Writing Efficient Code
The Visual Studio Team Edition for Software Developers Performance Tools trace their technological roots back almost a decade to the labs of Microsoft Research. At that time, Microsoft Research was responsible for a set of performance tools that was created to help optimize products such as Windows Server 2003 and SQL Server. From these efforts came technology that would eventually find its way into Visual Studio Team Edition for Software Developers—albeit in a much more refined, enterprise-friendly form. Visual Studio Team Edition for Software Developers allows us to gather performance data at a number of levels. We can use a method of profiling called sampling to get a very high-level view of the potential hotspots in our application. From there, we can use Visual Studio Team Edition for Software Developers to insert timing probes into our application; this process is called instrumentation. This method of profiling allows us to gather very detailed performance data about specific areas in our application. For .NET applications, we can gather data about how our application is using memory. This is often a key factor in how an application performs.
Visual Studio Team Edition for Software Developers hides all of the complexity of configuring an application for profiling behind a wizard (see Figure 19). We can choose to profile .NET, ASP.NET, or C/C++ applications, and Visual Studio Team Edition for Software Developers will ensure that our application is properly configured for profiling.
Figure 19. Configuring an application for profiling
Once Visual Studio Team Edition for Software Developers has gathered data about our application, we generate a performance report based on this data.
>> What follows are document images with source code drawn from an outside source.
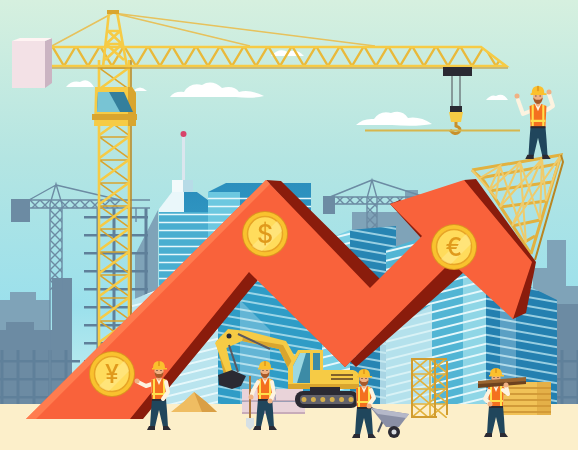
<!DOCTYPE html>
<html lang="en">
<head>
<meta charset="utf-8">
<title>Building growth</title>
<style>
:root{--red:#f9623b;--side:#8a1c0c;--yellow:#f6cb45;--gold:#d9a52e;--haze:#7fa3b8;--slate:#6c8ba3;--navy:#20465c;--dark:#2b2a33;--glass:#2f9cc6;--pale:#d8f1f6;--skin:#f0b183;--vest:#f4701f;--ground:#fcefca}
html,body{margin:0;width:578px;height:450px;overflow:hidden}
svg{display:block}
.haze{fill:var(--haze)}.slate{fill:var(--slate)}
.haze-line{fill:none;stroke:var(--slate);stroke-width:1.4}
.steel{fill:none;stroke:var(--yellow);stroke-width:2.6}
.steel-shade{fill:none;stroke:var(--gold);stroke-width:1.5}
.front{fill:var(--red)}.side{fill:var(--side)}
.yellow{fill:var(--yellow)}.gold{fill:var(--gold)}.dark{fill:var(--dark)}.navy{fill:var(--navy)}
.cloud{fill:#fff}
.arm{fill:none;stroke:#fdf3e0;stroke-width:4;stroke-linecap:round;stroke-linejoin:round}
.hand{fill:var(--skin)}
.sign{font:500 25px Inter,sans-serif;fill:#e09a1c;text-anchor:middle}
</style>
</head>
<body>
<svg width="578" height="450" viewBox="0 0 578 450" role="img" aria-label="Construction workers building a giant rising arrow in a city">
<defs>
<linearGradient id="sky" x2="0" y2="1"><stop stop-color="#d6f0df"/><stop offset=".35" stop-color="#b4e5e2"/><stop offset=".68" stop-color="#9be0ec"/><stop offset="1" stop-color="#d9f6f2"/></linearGradient>
<linearGradient id="glass-blue" x2="0" y2="1"><stop stop-color="#2b8fbd"/><stop offset="1" stop-color="#4fbfdd"/></linearGradient>
<pattern id="floors" width="40" height="8" patternUnits="userSpaceOnUse"><path d="M0 6.5H40" stroke="#e6f8fb" stroke-width="1.6"/></pattern>
<pattern id="floors-rise" width="40" height="9" patternUnits="userSpaceOnUse" patternTransform="skewY(-14)"><path d="M0 6H40" stroke="#e6f8fb" stroke-width="2"/></pattern>
<pattern id="floors-fall" width="40" height="9" patternUnits="userSpaceOnUse" patternTransform="skewY(10)"><path d="M0 6H40" stroke="#bfe8f2" stroke-width="1.6"/></pattern>
<pattern id="mast" x="98" y="67" width="32" height="23" patternUnits="userSpaceOnUse"><path class="steel-shade" d="M0 0L32 23M0 1H32"/><path class="steel" d="M0 23L32 0"/></pattern>
<pattern id="jib" x="136" y="46" width="24" height="20" patternUnits="userSpaceOnUse"><path d="M0 20L12 0L24 20" fill="none" stroke="#e9b93a" stroke-width="2.4"/></pattern>
<pattern id="haze-lattice" width="10" height="10" patternUnits="userSpaceOnUse"><path class="haze-line" d="M0 0L10 10M10 0L0 10"/></pattern>
<pattern id="frame" width="16" height="18" patternUnits="userSpaceOnUse"><path d="M0 1H16M2 0V18" fill="none" stroke="#5f809a" stroke-width="3"/></pattern>
<pattern id="scaffold" x="411" y="358" width="18" height="15" patternUnits="userSpaceOnUse"><path d="M0 1H18M1 0V15M0 0L18 15M18 0L0 15" fill="none" stroke="#e3b23c" stroke-width="1.7"/></pattern>
<g id="coin"><circle r="23" fill="#dc9320"/><circle r="22" fill="#f9c22e"/><circle r="17.5" fill="#ffdc5c" stroke="#e8a526" stroke-width="1.5"/><path d="M-13 12L12-13A17 17 0 0 1 17 -3L-3 17A17 17 0 0 1-13 12Z" fill="#ffe98c" opacity=".6"/></g>
<g id="worker">
<path class="navy" d="M-7 36H7L8 48L9 64H4L0 47L-4 64H-9L-8 48Z"/>
<path class="dark" d="M-10 63H-4V67H-12ZM4 63H9L12 67H4Z"/>
<path d="M-8 17Q0 13 8 17L7 37H-7Z" fill="#fdf3e0"/>
<path d="M-8 17L-3 15L0 22L3 15L8 17L7 37H-7Z" fill="#f4701f"/>
<path d="M-5 16V36M5 16V36M-7 31H7" stroke="#ffe04d" stroke-width="2"/>
<path class="dark" d="M-7 36H7V38H-7Z"/>
<path class="hand" d="M-2 11H2V16L0 18L-2 16Z"/><ellipse class="hand" cy="8" rx="4.6" ry="6"/>
<path d="M-4.5 9Q-4 15 0 15T4.5 9L2 11H-2Z" fill="#a85a2a"/>
<path d="M-2 7V8M2 7V8" stroke="#3a2a26"/>
<path d="M-6 5Q-6-2 0-2T6 5H8V6.5H-7V5Z" fill="#fbc02d"/><path d="M-1-2H1V3H-1Z" fill="#e69f1e"/>
</g>
</defs>

<rect id="backdrop" width="578" height="450" fill="url(#sky)"/>

<g id="clouds" class="cloud">
<path d="M170 97Q174 91 184 92Q190 82 202 85Q212 79 222 88Q234 85 239 92Q250 89 264 96Q252 99 236 97Z"/>
<path d="M356 125Q363 118 374 119Q380 110 391 113Q402 109 408 118Q420 116 432 124Q416 127 392 125Z"/>
<path d="M66 87Q72 80 80 82Q88 77 94 87Z"/><path d="M133 91Q140 84 147 91Z"/>
<path d="M486 100Q491 94 496 96Q503 92 508 100Z"/><path d="M271 56Q279 47 288 52Q297 48 304 56Z"/>
</g>

<g id="distant-city">
<path class="haze" d="M0 300H10V292H36V300H50V404H0ZM135 255L158 210V404H135ZM160 240H215V404H160ZM533 268H547V240H566V286H578V404H520V290H533ZM325 240H352V212H405V190H418V210H432V240H470V404H325Z"/>
<path class="slate" d="M0 330H6V322H34V330H52V404H0ZM52 278H72V404H52ZM540 318H556V304H578V404H530V345H540Z"/>
<path d="M84 208H148V404H84ZM0 350H80V404H0ZM535 350H578V404H535Z" fill="url(#frame)"/>
<path fill="url(#haze-lattice)" d="M50 206H62V290H50ZM29 200H120V208H29ZM330 197H425V204H330ZM367 204H377V250H367Z"/>
<path class="haze-line" d="M50 404V204L56 184L62 204V290M29 200H150M29 208H150M56 185L29 200M56 185L120 200M330 197H430M330 204H430M372 180L330 197M372 180L425 197M367 250V198L372 180L377 198V250M136 208V222"/>
<path class="slate" d="M11 199H30V222H11ZM323 196H335V214H323Z"/>
</g>

<g id="towers">
<path d="M182 134H185V185H182Z" fill="#dbe6ee"/><circle cx="183.500" cy="134" r="3" fill="#d8436a"/>
<path d="M172 194V180H193V194Z" fill="#f3fafb"/><path d="M183 180H193V194H183Z" fill="#b7dbe7"/>
<path d="M159 209L172 192H197L208 200V404H159Z" fill="#eaf7fa"/><path d="M184 192H197L208 200V404H184Z" fill="url(#glass-blue)"/>
<path d="M159 212H208V404H159Z" fill="#49aed0"/><path d="M159 212H208V404H159Z" fill="url(#floors)"/>
<path d="M208 192L226 183H311V404H208Z" fill="url(#glass-blue)"/><path d="M208 192H240V404H208Z" fill="#6cc8e0"/><path d="M208 192H311V404H208Z" fill="url(#floors)"/>
<path d="M311 246L350 230V404H311Z" fill="#78cfe4"/><path d="M311 246L350 230V404H311Z" fill="url(#floors-rise)"/>
<path d="M350 230L396 226V404H350Z" fill="#2785b3"/><path d="M350 230L396 226V404H350Z" fill="url(#floors-fall)"/>
<path d="M132 300L225 262L320 300V404H132Z" fill="#b9e4ee"/><path d="M132 300L225 262V404H132Z" fill="url(#floors-rise)"/>
<path d="M218 270L322 300V404H218Z" fill="#2f9cc6"/><path d="M218 270L322 300V404H218Z" fill="url(#floors-fall)"/>
<path d="M386 250L420 238L480 262V404H386Z" fill="#52b5d4"/><path d="M386 250L480 225V404H386Z" fill="url(#floors-rise)"/>
<path d="M463 278L486 265L557 300V404H463Z" fill="#2480b0"/><path d="M463 278L486 265L557 300V404H463Z" fill="url(#floors-fall)"/>
<path d="M463 278L486 265V404H463Z" fill="#8fd6e6"/><path d="M463 270H486V404H463Z" fill="url(#floors-rise)"/>
<path d="M398 325L432 304V404H380V345Z" fill="#d5f0f5" opacity=".75"/><path d="M240 300L270 330V404H240ZM500 288L516 296V404H500Z" fill="#fff" opacity=".25"/>
</g>

<rect id="ground" y="404" width="578" height="46" fill="var(--ground)"/>

<g id="tower-crane">
<rect x="98" y="67" width="32" height="290" fill="url(#mast)"/>
<path class="steel" d="M99 60V400M129 60V400" stroke-width="4"/><path d="M131 60V400" stroke="#b98622" stroke-width="1.500"/>
<path d="M113 13L50 47M113 13L250 46M113 13L375 46" fill="none" stroke="#e7c25c" stroke-width="1.500"/>
<path fill="url(#jib)" d="M50 46H480L505 66H50Z"/>
<path class="steel" d="M48 47H481L506 66H48"/><path d="M48 68H508" stroke="#c18d24"/>
<path class="steel" d="M103 67L109 12H117L127 67M106 44L123 44M107 31H121M105 60L122 44L108 31M124 60L106 44L120 31"/>
<rect class="gold" x="107" y="10" width="12" height="4"/>
<path d="M12 41H45V88H12Z" fill="#f3e1e6"/><path d="M45 41L52 38V83L45 88Z" fill="#cbb4c2"/><path d="M12 41L20 38H52L45 41Z" fill="#fff4f3"/>
<path class="yellow" d="M95 87H132L136 93V126H94Z"/><path class="gold" d="M128 87H132L136 93V126H128Z"/><path d="M98 92H124L133 112H97Z" fill="#347f9c"/><path d="M98 92H109L120 112H97Z" fill="#78c4d4"/><path class="gold" d="M92 114H137V120H92Z"/>
<path class="dark" d="M443 67H472V76H443Z"/><path d="M452 76V108M460 76V108" stroke="#4a4b52"/>
<path class="dark" d="M450 106H462V112H450Z"/><path class="yellow" d="M449 112H463L461 122H451Z"/>
<path d="M456 122V126Q462 128 459 132Q455 136 450 130" fill="none" stroke="#c8902a" stroke-width="3"/>
<path d="M365 130.500H520" stroke="#d8b64c" stroke-width="2"/>
</g>

<g id="arrow-tip-frame">
<path d="M472 170L561 155L531 254M472 170L484 181L531 254M480 178L557 164M489 191L552 182M500 207L546 201M512 226L540 220M523 243L535 236" fill="none" stroke="#e2b13f" stroke-width="3"/>
<path d="M472 170L496 198L500 166L526 243L520 162L540 220L542 159L546 201L561 155L512 226L542 159L500 207L520 162L489 191L500 166L480 178" fill="none" stroke="#efcb6b" stroke-width="2"/>
<path d="M561 155L563 162L535 260" fill="none" stroke="#b98622" stroke-width="2"/>
</g>

<g id="growth-arrow">
<path class="side" d="M266 180L281 181L380 279L370 292ZM249 270L262 275L143 419H125ZM249 270L262 275L356 367H345ZM345 367H356L464 272L451 260ZM390 204L400 200L432 234L421 238ZM464 180L476 179L536 262L526 313L513 319Z"/>
<path class="front" d="M26 419L266 180L370 288L422 236L390 204L464 180L532 262L513 319L451 262L345 367L249 272L130 419Z"/>
<path d="M26 419L266 180L270 184L36 419Z" fill="#ff7c4f"/>
</g>
<g id="coins">
<use href="#coin" x="112" y="374"/><text class="sign" x="112" y="383">¥</text>
<use href="#coin" x="265" y="234"/><text class="sign" x="265" y="243">$</text>
<use href="#coin" x="454" y="247"/><text class="sign" x="454" y="256">€</text>
</g>

<g id="materials">
<path d="M171 412Q184 402 194 392Q206 401 217 412Z" fill="#efbd62"/><path d="M194 392Q206 401 217 412H202Z" fill="#d99f45"/>
<path d="M242 389H275V401H242ZM242 402H305V414H242ZM276 389H303V401H276Z" fill="#e9d3d9"/><path d="M242 401H305M272 402V414M275 389V401M242 413H305" stroke="#bfa0b0" stroke-width="1.500"/>
<path d="M411 358H447V418H411Z" fill="url(#scaffold)"/><path d="M412 358V418M435 358V418M447 361V415M411 359H447M411 417H437" stroke="#d19c30" stroke-width="2"/>
<path d="M503 382H551V415H503Z" fill="#f1c257"/><path d="M503 388H551M503 394H551M503 400H551M503 406H551M503 412H551" stroke="#c98e30" stroke-width="1.500"/><path d="M537 382H551V415H537Z" fill="#d29a36" opacity=".45"/>
</g>

<g id="excavator">
<path class="yellow" d="M294 381L279 349L242 341L222 350L216 342L228 329L247 331L286 341L308 380Z"/>
<path class="gold" d="M294 381L279 349L242 341L243 338L283 345L302 381ZM216 342L221 336L231 372L224 375Z"/>
<path class="yellow" d="M215 343L223 334L232 371L227 374Z"/><path d="M238 334L270 349M229 345L238 372" stroke="#5b5960" stroke-width="2"/>
<path class="dark" d="M218 375L232 370L246 376L241 386L232 389L219 385Z"/><circle class="dark" cx="229" cy="336" r="2.500"/>
<path class="yellow" d="M288 388V367L298 350H323V370H353Q359 371 359 378V388Z"/><path d="M293 366L300 353H310V383H293ZM313 353H320V370H313Z" fill="#3c8ba6"/><path d="M293 366L300 353H306L297 383H293Z" fill="#9bd8e2"/>
<path class="gold" d="M288 384H359V389H288Z"/><path d="M331 375H353M331 379H353" stroke="#83622a" stroke-width="2"/>
<rect class="dark" x="310" y="387" width="30" height="6"/><rect class="dark" x="295" y="391" width="64" height="17" rx="8"/><rect x="300" y="395" width="54" height="9" rx="4" fill="#62616a"/>
<path d="M304 399.500H351" stroke="#d7b04a" stroke-width="5" stroke-linecap="round" stroke-dasharray="0 9.400"/>
</g>

<g id="crew">
<g id="cheering-worker"><path class="arm" d="M533 110L523 114L518 100M547 110L553 106L549 94"/><circle class="hand" cx="517" cy="96" r="2.500"/><circle class="hand" cx="549" cy="92" r="2.500"/><use href="#worker" transform="translate(538 88) scale(1.060)"/></g>
<g id="pushing-worker"><path class="arm" d="M155 383L146 386L138 382"/><circle class="hand" cx="137" cy="381" r="2.500"/><use href="#worker" x="159" y="363"/><path class="arm" d="M166 382L168 392L163 399"/></g>
<g id="shovel-worker"><path d="M250 376V421" stroke="#a87438" stroke-width="2"/><path d="M246 418H254V426L250 430L246 426Z" fill="#d6e0e5"/><use href="#worker" x="265" y="363"/><path class="arm" d="M258 382L253 391L251 397M272 382L274 393L270 401"/><circle class="hand" cx="251" cy="397" r="2.500"/><circle class="hand" cx="270" cy="401" r="2.500"/></g>
<g id="barrow-worker"><use href="#worker" x="364" y="371"/><path d="M367 405L384 416L394 430M384 418L378 432" fill="none" stroke="#4c5362" stroke-width="2"/><path d="M371 408L409 414L399 427H386Z" fill="#8a8fa5"/><path d="M371 408L409 414L406 418L378 414Z" fill="#b5b8c9"/><circle class="dark" cx="394" cy="432" r="6"/><circle cx="394" cy="432" r="2.500" fill="#d7dce2"/><path class="arm" d="M371 390L374 398L369 405"/><circle class="hand" cx="369" cy="406" r="2.500"/></g>
<g id="plank-worker"><use href="#worker" x="496" y="370"/><path d="M478 381L526 377V381L478 386Z" fill="#9a642f"/><path d="M478 384L526 381V384L478 388Z" fill="#6d421f"/><path class="arm" d="M489 391L485 399L490 404M503 390L508 394L506 386"/><circle class="hand" cx="506" cy="385" r="2.500"/><circle class="hand" cx="490" cy="404" r="2.500"/></g>
</g>
</svg>
</body>
</html>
This report can be viewed in a number of different ways depending on whether you want to see how functions call each other, a sequence of events, or a list of all function called by your applications.
It's very easy to gather a lot of performance data for an application. To help cope with this data, you can generate a summary that highlights key areas where you might choose to start your investigation.
For example, a histogram can be rendered to show your .NET application is using garbage collection. A suspicious pattern in this histogram would lead you to the Allocations view shown in Figure 20. This view shows all of the .NET types that were allocated by your application, and the functions that did the allocation. This view allows you to quickly spot any objects that might be causing problematic garbage collection patterns.
Figure 20. Allocations view
Once we have fixed any possible performance issues or entered work items for them in Team Foundation Server, we're ready to check-in our work. We can associate our check-in with the work items that started us off.
These work items will be automatically resolved and the project managers at AdventureWorks who created them can easily see the progress we've made in their Excel spreadsheets or Project plans. Figure 21 shows all of our initial work items completed.
Figure 21. Initial work items completed
Visual Studio Team Edition for Software Developers takes the best of Visual Studio 2005 (programming languages, debuggers, libraries, etc.), and extends it with features targeted toward developers working on a team. The goal of Visual Studio Team Edition for Software Developers, and Team System as a whole, is to take the vision of productivity that created Visual Studio in the first place and extend it to the enterprise. We found that the challenge to realizing this vision is not just in how developers, testers, project managers, and architects worked on their own, but it is also in how they work together. Every aspect of Visual Studio Team System 2005 was carefully designed and scrutinized to ensure that they work together seamlessly. From this crucible comes a product, like its distant cousin, Visual Basic 1.0, that will usher in a new standard of developer productivity.
About the author
Eric Lee graduated from the University of Windsor Ontario in 1998 and joined Microsoft shortly afterwards. He has spent his career at Microsoft as a tester, developer, and now product manager for the Developer Tools division. Eric previously held positions on the Windows Server 2003 team, where he contributed to Enterprise UDDI Services.